### HOW TO COMPLETE THIS TASK
Work out how many lines in the listing below include the word "fill". Give nothing but the number.

START MATERIAL FOR THE TASK

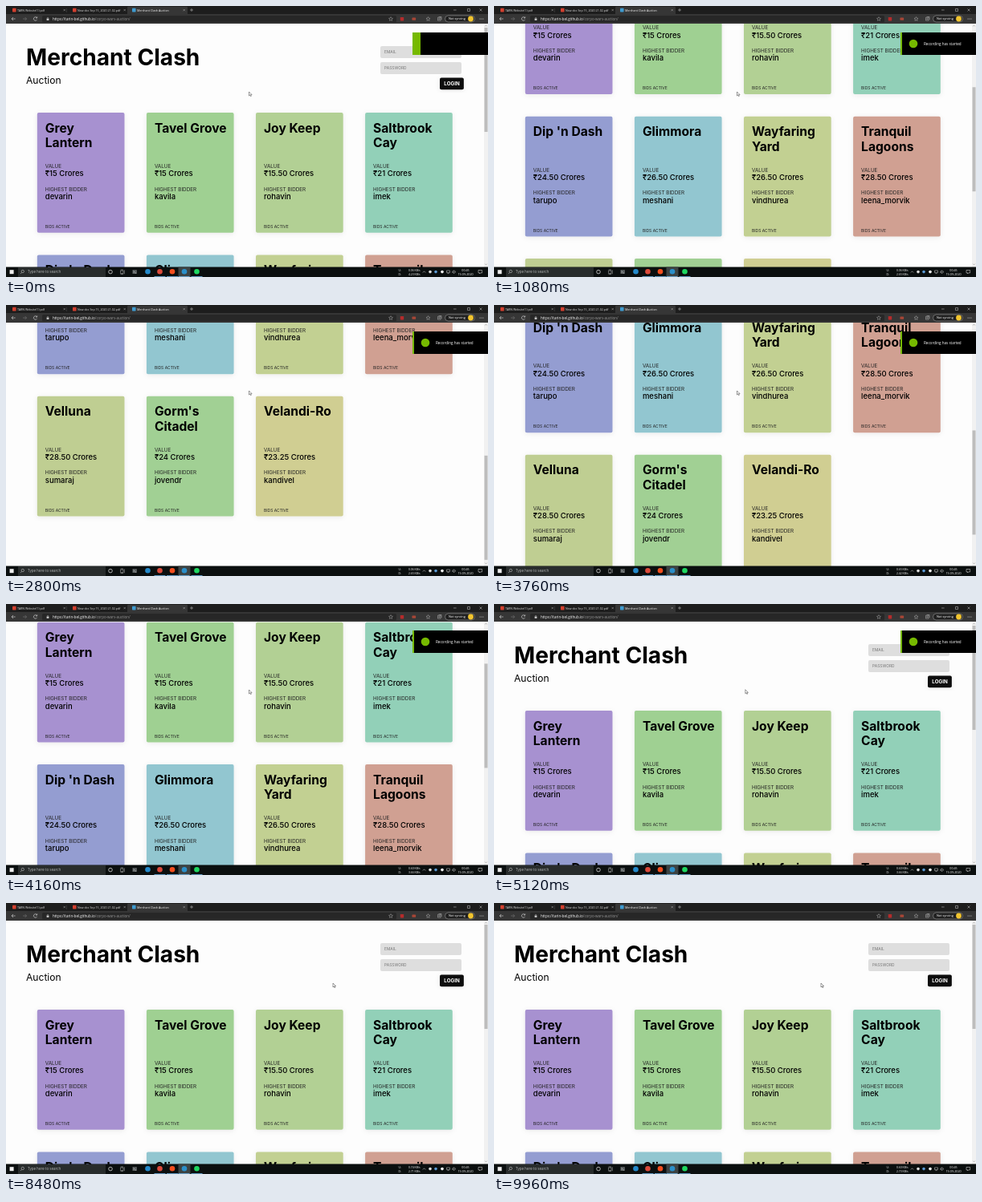
Write an HTML page that moves like this. It is 600x338 px and loops after 10 s.

```html
<!DOCTYPE html>
<html lang="en">
<head>
<meta charset="utf-8">
<title>Auction</title>
<style>
html, body { margin: 0; width: 100%; height: 100%; overflow: hidden; background: #fdfdfd; }
svg { display: block; width: 100vw; height: 100vh; }
text { white-space: pre; }
.page text { font-family: Inter, sans-serif; }
.ui text { font-family: "Open Sans", "Noto Sans", sans-serif; font-weight: 500; }
</style>
</head>
<body>
<svg id="stage" viewBox="0 0 600 338" preserveAspectRatio="none"></svg>
<script>
const LOOP = 10000;
const MAX_SCROLL = 374;

// Keyframes: [time, value]
const scrollKeys = [[0, 0], [200, 0], [1080, 172.5], [1880, 335.5], [2120, MAX_SCROLL],
  [3520, MAX_SCROLL], [3760, 301.5], [4160, 111], [4320, 0], [LOOP, 0]];
// Network rates: [time, up, down]
const rates = [[0, '0.06', '4.23'], [480, '0.06', '2.65'], [3520, '0.65', '2.42'],
  [4000, '0.60', '3.66'], [6440, '0.74', '2.71'], [9960, '0.60', '2.73']];

const cards = [
  ['Grey|Lantern', '15', 'devarin', '#a791d0'],
  ['Tavel Grove', '15', 'kavila', '#9fd092'],
  ['Joy Keep', '15.50', 'rohavin', '#b2d094'],
  ['Saltbrook|Cay', '21', 'imek', '#92d0b8'],
  ["Dip 'n Dash", '24.50', 'tarupo', '#949dd1'],
  ['Glimmora', '26.50', 'meshani', '#92c6d0'],
  ['Wayfaring|Yard', '26.50', 'vindhurea', '#c2d092'],
  ['Tranquil|Lagoons', '28.50', 'leena_morvik', '#d0a092'],
  ['Velluna', '28.50', 'sumaraj', '#bfce92'],
  ["Gorm's|Citadel", '24', 'jovendr', '#a1d094'],
  ['Velandi-Ro', '23.25', 'kandivel', '#d0ce92'],
];

const rect = (x, y, w, h, fill, more = '') =>
  `<rect x="${x}" y="${y}" width="${w}" height="${h}" fill="${fill}" ${more}/>`;
const dot = (x, y, r, fill, more = '') =>
  `<circle cx="${x}" cy="${y}" r="${r}" fill="${fill}" ${more}/>`;
const line = (d, color = '#ddd', width = 0.6) =>
  `<path d="${d}" fill="none" stroke="${color}" stroke-width="${width}"/>`;
const text = (x, y, size, str, fill = '#000', more = '') =>
  `<text x="${x}" y="${y}" font-size="${size}" fill="${fill}" ${more}>${str}</text>`;

function card([name, value, bidder, color], i) {
  const x = 38.8 + (i % 4) * 136.1, y = 133 + Math.floor(i / 4) * 177.4;
  const title = name.split('|').map((part, n) =>
    text(10, 24.5 + n * 18.6, 15.6, part, '#000', 'font-weight="700"')).join('');
  return `<g transform="translate(${x} ${y})">` +
    rect(0, 0, 108.7, 149.8, color, 'rx="2" filter="url(#shadow)"') + title +
    text(10, 69, 6.3, 'VALUE', '#222') +
    text(10, 79.4, 9.5, `₹${value} Crores`, '#000', 'font-weight="500"') +
    text(10, 97.5, 6.3, 'HIGHEST BIDDER', '#222') +
    text(10, 108, 9.5, bidder, '#000', 'font-weight="500"') +
    text(10, 144, 5, 'BIDS ACTIVE', '#222') + '</g>';
}

function input(y, label) {
  return rect(466, y, 101, 15, '#dedede', 'rx="2"') + text(471, y + 9.3, 4.9, label, '#777');
}

function page() {
  return '<g class="page"><g id="content">' +
    text(25, 74, 28.1, 'Merchant Clash', '#000', 'font-weight="700"') +
    text(25, 97, 12.1, 'Auction') +
    input(50, 'EMAIL') + input(70, 'PASSWORD') +
    '<g id="login">' + rect(540, 89.5, 29.8, 14.8, '#080808', 'rx="2" filter="url(#shadow)"') +
    text(555, 99.2, 6.25, 'LOGIN', '#fff', 'font-weight="700" text-anchor="middle"') + '</g>' +
    cards.map(card).join('') + '</g></g>' +
    rect(595, 22, 5, 304, '#f1f1f1') +
    rect(595.5, 27, 4, 130, '#bdbdbd', 'id="thumb"') +
    line('M596.3 25.4l1.2-1.2 1.2 1.2M596.3 321.6l1.2 1.2 1.2-1.2', '#777', 0.5);
}

function tab(x, title, icon, color = '#ddd') {
  return rect(x + 6, 2.8, 4.6, 4.6, icon, 'rx=".6"') + text(x + 12, 6.5, 3.6, title, color) +
    line(`M${x + 69.5} 3.9l2.4 2.4m0-2.4l-2.4 2.4`, '#ccc', 0.4);
}

function browser() {
  const star = x => line(`M${x} 13.6l.8 1.6 1.7.2-1.3 1.2.3 1.7-1.5-.8-1.5.8.3-1.7-1.3-1.2 1.7-.2z`, '#ccc', 0.4);
  return '<g class="ui">' + rect(0, 0, 600, 10.5, '#1d1d1d') + rect(0, 10, 600, 12, '#363636') +
    rect(151, 0.8, 75, 10, '#363636', 'rx="1.2"') + rect(75.5, 3, 0.3, 5, '#666') +
    tab(2, 'TARN Website(1).pdf', '#d3402f') +
    tab(77, 'New doc Sep 15, 2020 21.02.pdf', '#d3402f') +
    tab(151, 'Merchant Clash Auction', '#3f9bd0', '#fff') +
    line('M229 5h4m-2-2v4M557 5h3.6M574.5 3.5h3v3h-3zM589.5 3.5l3 3m0-3l-3 3', '#ddd', 0.45) +
    line('M11.6 16H7m2-2l-2 2 2 2') + line('M21 16h4.6m-2-2l2 2-2 2', '#777') +
    line('M38.4 14.7a2.2 2.2 0 1 0 .2 2.2M38.7 13.4v1.6h-1.7') +
    rect(45, 12, 441, 8.2, '#272727', 'rx="1.5"') +
    rect(50.6, 15.6, 2.8, 2.3, '#ccc') + line('M51.2 15.8v-.8a.8.8 0 0 1 1.6 0v.8', '#ccc', 0.4) +
    text(58, 17.7, 4.5, '<tspan fill="#fff">https://tarin-bel.github.io</tspan>/corpo-wars-auction/', '#999') +
    star(479) + star(525.5) +
    rect(490.8, 14, 4.4, 4.4, '#b52b2b', 'rx=".6"') + rect(505.5, 14.6, 4.6, 3.2, '#a84636', 'rx=".6"') +
    line('M537.5 14.3h3.6v3.8h-3.6zM538.6 13.5h3.4v3.6M539.3 15.3v1.8m-.9-.9h1.8', '#ddd', 0.4) +
    rect(546.5, 12, 37, 8, '#202020', 'rx="4" stroke="#bbb" stroke-width=".45"') +
    text(551, 17.4, 3.8, 'Not syncing', '#fff') + dot(578.5, 16, 3.4, '#f3c52f') +
    [590, 592, 594].map(x => dot(x, 16, 0.5, '#ddd')).join('') + '</g>';
}

function taskbar() {
  const apps = [[176.5, '#2489ca'], [191.5, '#db4a3b'], [207, '#f24e1e'], [222, '#2b8fc9'], [237.5, '#1ed760']];
  const tray = [[528, '#ddd'], [535, '#5c9bd5'], [543, '#fff']];
  return '<g class="ui">' + rect(0, 325.5, 600, 12.5, '#0b0f0f') +
    rect(4.6, 329.2, 5, 5, '#eee') + rect(15, 326, 109, 12, '#282c2c') +
    dot(20.8, 331, 1.7, 'none', 'stroke="#ddd" stroke-width=".5"') + line('M19.6 332.3l-1.6 1.7', '#ddd', 0.5) +
    text(27, 333.3, 4.5, 'Type here to search', '#b5b8b8') +
    dot(130, 331.6, 2.3, 'none', 'stroke="#eee" stroke-width=".7"') +
    line('M142.6 330h3.4v3.6h-3.4zM147.3 329.3v5M142.6 329h3.4M142.6 334.6h3.4', '#ddd', 0.45) +
    rect(157.5, 329.2, 5.4, 4.8, '#5a5f60') + line('M158.5 330.4l1.2 1.1-1.2 1.1M160.3 333h1.6', '#fff', 0.4) +
    rect(214.5, 325.5, 15, 12.5, '#3c4242') +
    apps.map(([x, c]) => dot(x, 331.3, 3.3, c)).join('') +
    [184.5, 200, 214.5, 230.5].map(x => rect(x, 337.2, 14, 0.8, '#76b9ed')).join('') +
    text(488.5, 331.2, 3.4, 'U:', '#fff') + text(488.5, 336.2, 3.4, 'D:', '#fff') +
    text(501, 331.2, 3.4, '', '#fff', 'id="up"') + text(501, 336.2, 3.4, '', '#fff', 'id="down"') +
    line('M518.8 332.5l1.7-1.7 1.7 1.7', '#eee', 0.5) +
    tray.map(([x, c]) => dot(x, 331.6, 1.8, c)).join('') +
    line('M548.5 330h4v2.6h-4zM549.5 333.6h2M555.7 330.8h1l1.2-1v3.8l-1.2-1h-1zM559 330.4q1 1.2 0 2.4', '#eee', 0.45) +
    text(572, 330.9, 3.7, '00:45', '#fff', 'text-anchor="middle"') +
    text(572, 336.2, 3.7, '19-09-2020', '#fff', 'text-anchor="middle"') +
    line('M588 329.5h4.6v3.4h-2l-1 1.1v-1.1H588z', '#eee', 0.5) + '</g>';
}

function notice() {
  return '<g id="notice" class="ui">' + rect(506, 33, 94, 28, '#76b900') +
    rect(516, 33, 94, 28, '#000', 'id="panel"') +
    '<g id="message">' + dot(522, 47, 5.3, '#76b900') +
    text(535, 48.8, 4.6, 'Recording has started', '#fff') + '</g></g>';
}

const cursor = '<g id="cursor" stroke="#222" stroke-width=".45" fill="#fff" stroke-linejoin="round">' +
  '<path id="arrow" d="M0 0v5l1.2-1.1.8 1.8.8-.4-.8-1.7h1.6z"/>' +
  '<path id="hand" d="M-.6 3V.4Q0-.4.6.4V2.2l2 .5q.6.2.5 1L2.6 6H-.4L-2 3.8q0-.8.7-.5z"/></g>';

const stage = document.getElementById('stage');
stage.innerHTML = '<defs><filter id="shadow" x="-20%" y="-20%" width="140%" height="140%">' +
  '<feDropShadow dx="0" dy="1.2" stdDeviation="3.2" flood-opacity=".08"/></filter></defs>' +
  rect(0, 0, 600, 338, '#fdfdfd') + page() + browser() + taskbar() + notice() + cursor;

const part = {};
stage.querySelectorAll('[id]').forEach(el => part[el.id] = el);

const progress = (t, from, to) => Math.min(1, Math.max(0, (t - from) / (to - from)));
const ease = p => p * p * (3 - 2 * p);
const move = (el, x, y) => el.setAttribute('transform', `translate(${x} ${y})`);

function keyed(keys, t) {
  const i = keys.findIndex(k => k[0] > t);
  const [t0, a] = keys[i - 1], [t1, b] = keys[i];
  return a + (b - a) * progress(t, t0, t1);
}

function draw(t) {
  const scroll = keyed(scrollKeys, t);
  move(part.content, 0, -scroll);
  move(part.thumb, 0, scroll * 0.43);

  const there = ease(progress(t, 4960, 6280)), back = ease(progress(t, 6960, 7960));
  const x = 302.5 + 252 * there - 147.5 * back;
  const y = 107 - 6 * there - back;
  const hover = x > 540;
  move(part.cursor, x, y);
  part.arrow.style.display = hover ? 'none' : '';
  part.hand.style.display = hover ? '' : 'none';
  move(part.login, hover ? -1 : 0, hover ? -1 : 0);

  const open = ease(progress(t, 0, 320)) - ease(progress(t, 5600, 5840));
  part.panel.setAttribute('x', 516 - 8 * open);
  part.message.setAttribute('opacity', progress(t, 240, 520) - progress(t, 5560, 5760));
  move(part.notice, 94 * ease(progress(t, 5840, 6280)), 0);

  const [, up, down] = rates.filter(r => r[0] <= t).pop();
  part.up.textContent = up + ' KB/s';
  part.down.textContent = down + ' KB/s';
}

const start = performance.now();
function tick() {
  draw((performance.now() - start) % LOOP);
  requestAnimationFrame(tick);
}
tick();
</script>
</body>
</html>
```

END MATERIAL FOR THE TASK

### TASK RESULT
9